■ **The problem**
Only lines that contain the word "html" belong in the answer; copy them from the records below.

■ **Exercise material**
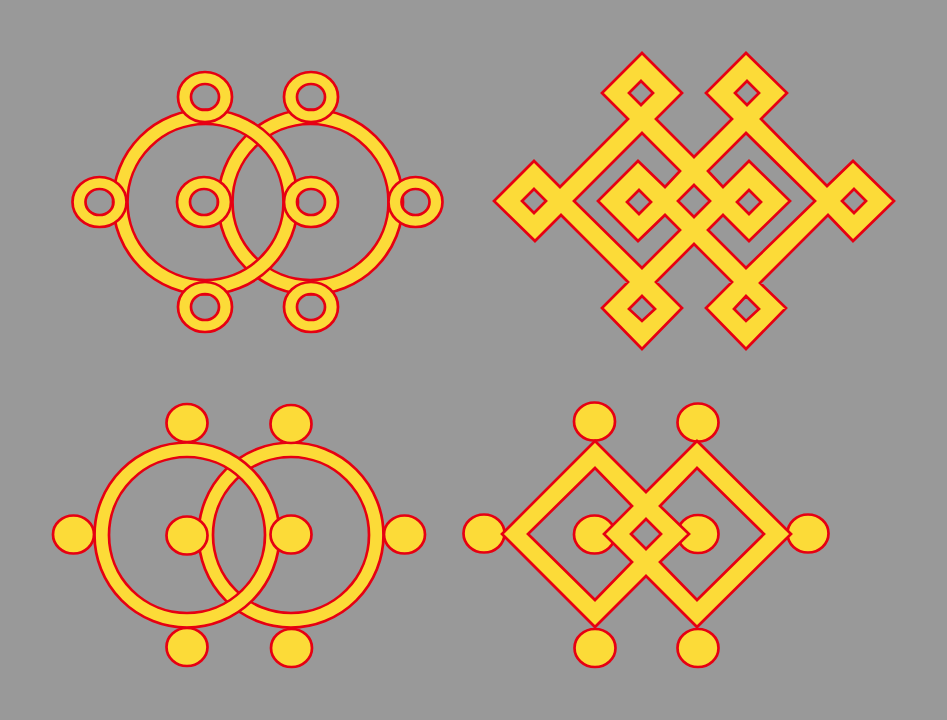
<!DOCTYPE html>
<html lang="en">
<head>
<meta charset="utf-8">
<title>Interlocking ornaments</title>
<style>
:root { --ground: #999999; --gold: #fcdb38; --outline: #e60012; }
html, body { margin: 0; background: var(--ground); overflow: hidden; }
svg { display: block; width: 947px; height: 720px; }
.ornament { fill: var(--gold); stroke: var(--outline); stroke-width: 2.7; fill-rule: evenodd; }
</style>
</head>
<body>
<svg viewBox="0 0 947 720" role="img" aria-label="Four interlocking ring and diamond ornaments">
  <defs>
    <path id="hoop" d="M-92.5 0a92.5 92.5 0 1 1 185 0a92.5 92.5 0 1 1 -185 0zM-78 0a78 78 0 1 0 156 0a78 78 0 1 0 -156 0z"/>
    <path id="loop" d="M-27 0a27 25 0 1 1 54 0a27 25 0 1 1 -54 0zM-14 0a14 13 0 1 0 28 0a14 13 0 1 0 -28 0z"/>
    <ellipse id="bead" rx="20.5" ry="19"/>
    <path id="eye" d="M0 -12L12 0L0 12L-12 0z"/>
  </defs>

  <g id="rings-with-loops" class="ornament">
    <use href="#hoop" x="310.5" y="202"/>
    <use href="#hoop" x="205.5" y="202"/>
    <use href="#loop" x="205" y="97"/>
    <use href="#loop" x="311" y="97"/>
    <use href="#loop" x="99.5" y="202"/>
    <use href="#loop" x="204" y="202"/>
    <use href="#loop" x="311" y="202"/>
    <use href="#loop" x="415.5" y="202"/>
    <use href="#loop" x="205" y="307"/>
    <use href="#loop" x="311" y="307"/>
  </g>

  <g id="diamond-knot" class="ornament">
    <path d="M642 53L682 93L656 119L694 157L732 119L706 93L746 53L787 93L761 119L827 186L853 161L894 201L853 241L828 215L760 283L786 308L746 349L706 308L732 282L694 244L656 282L682 308L642 349L602 308L628 282L561 215L535 241L494 201L534 161L560 187L628 119L602 93z
      M642 133L680 171L665 187L638 161L598 201L638 241L665 215L680 230L642 268L574 201z
      M746 133L708 171L723 187L749 161L790 201L749 241L723 215L708 230L746 268L815 201z
      M694 185L710 201L694 217L678 201z
      M641 81L653 93L641 105L629 93z
      M747 81L759 93L747 105L735 93z
      M534 189L546 201L534 213L522 201z
      M639 190L651 202L639 214L627 202z
      M749 190L761 202L749 214L737 202z
      M854 189L866 201L854 213L842 201z
      M642 296L655 309L642 321L629 309z
      M746 296L759 309L746 321L734 309z"/>
  </g>

  <g id="rings-with-beads" class="ornament">
    <use href="#hoop" x="291" y="535"/>
    <use href="#hoop" x="187" y="535"/>
    <use href="#bead" x="187" y="423"/>
    <use href="#bead" x="291" y="424"/>
    <use href="#bead" x="73.5" y="534.5"/>
    <use href="#bead" x="187" y="535.5"/>
    <use href="#bead" x="291" y="534.5"/>
    <use href="#bead" x="404.5" y="534.5"/>
    <use href="#bead" x="187" y="647"/>
    <use href="#bead" x="291.5" y="648"/>
  </g>

  <g id="diamonds-with-beads" class="ornament">
    <use href="#bead" x="594.5" y="421.5"/>
    <use href="#bead" x="698" y="422.5"/>
    <use href="#bead" x="484" y="533.5"/>
    <use href="#bead" x="594.5" y="534.5"/>
    <use href="#bead" x="698" y="534"/>
    <use href="#bead" x="808" y="533.5"/>
    <use href="#bead" x="595" y="648"/>
    <use href="#bead" x="698" y="648"/>
    <path d="M595 441L646 492L697 441L791 534L697 627L646 576L595 627L502 534z
      M595 468L632 506L604 534L632 562L595 600L528 534z
      M697 468L660 506L689 534L660 562L697 600L764 534z
      M646 519L661 534L646 549L631 534z"/>
  </g>
</svg>
</body>
</html>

■ **Exercise result**
<!DOCTYPE html>
<html lang="en">
html, body { margin: 0; background: var(--ground); overflow: hidden; }
</html>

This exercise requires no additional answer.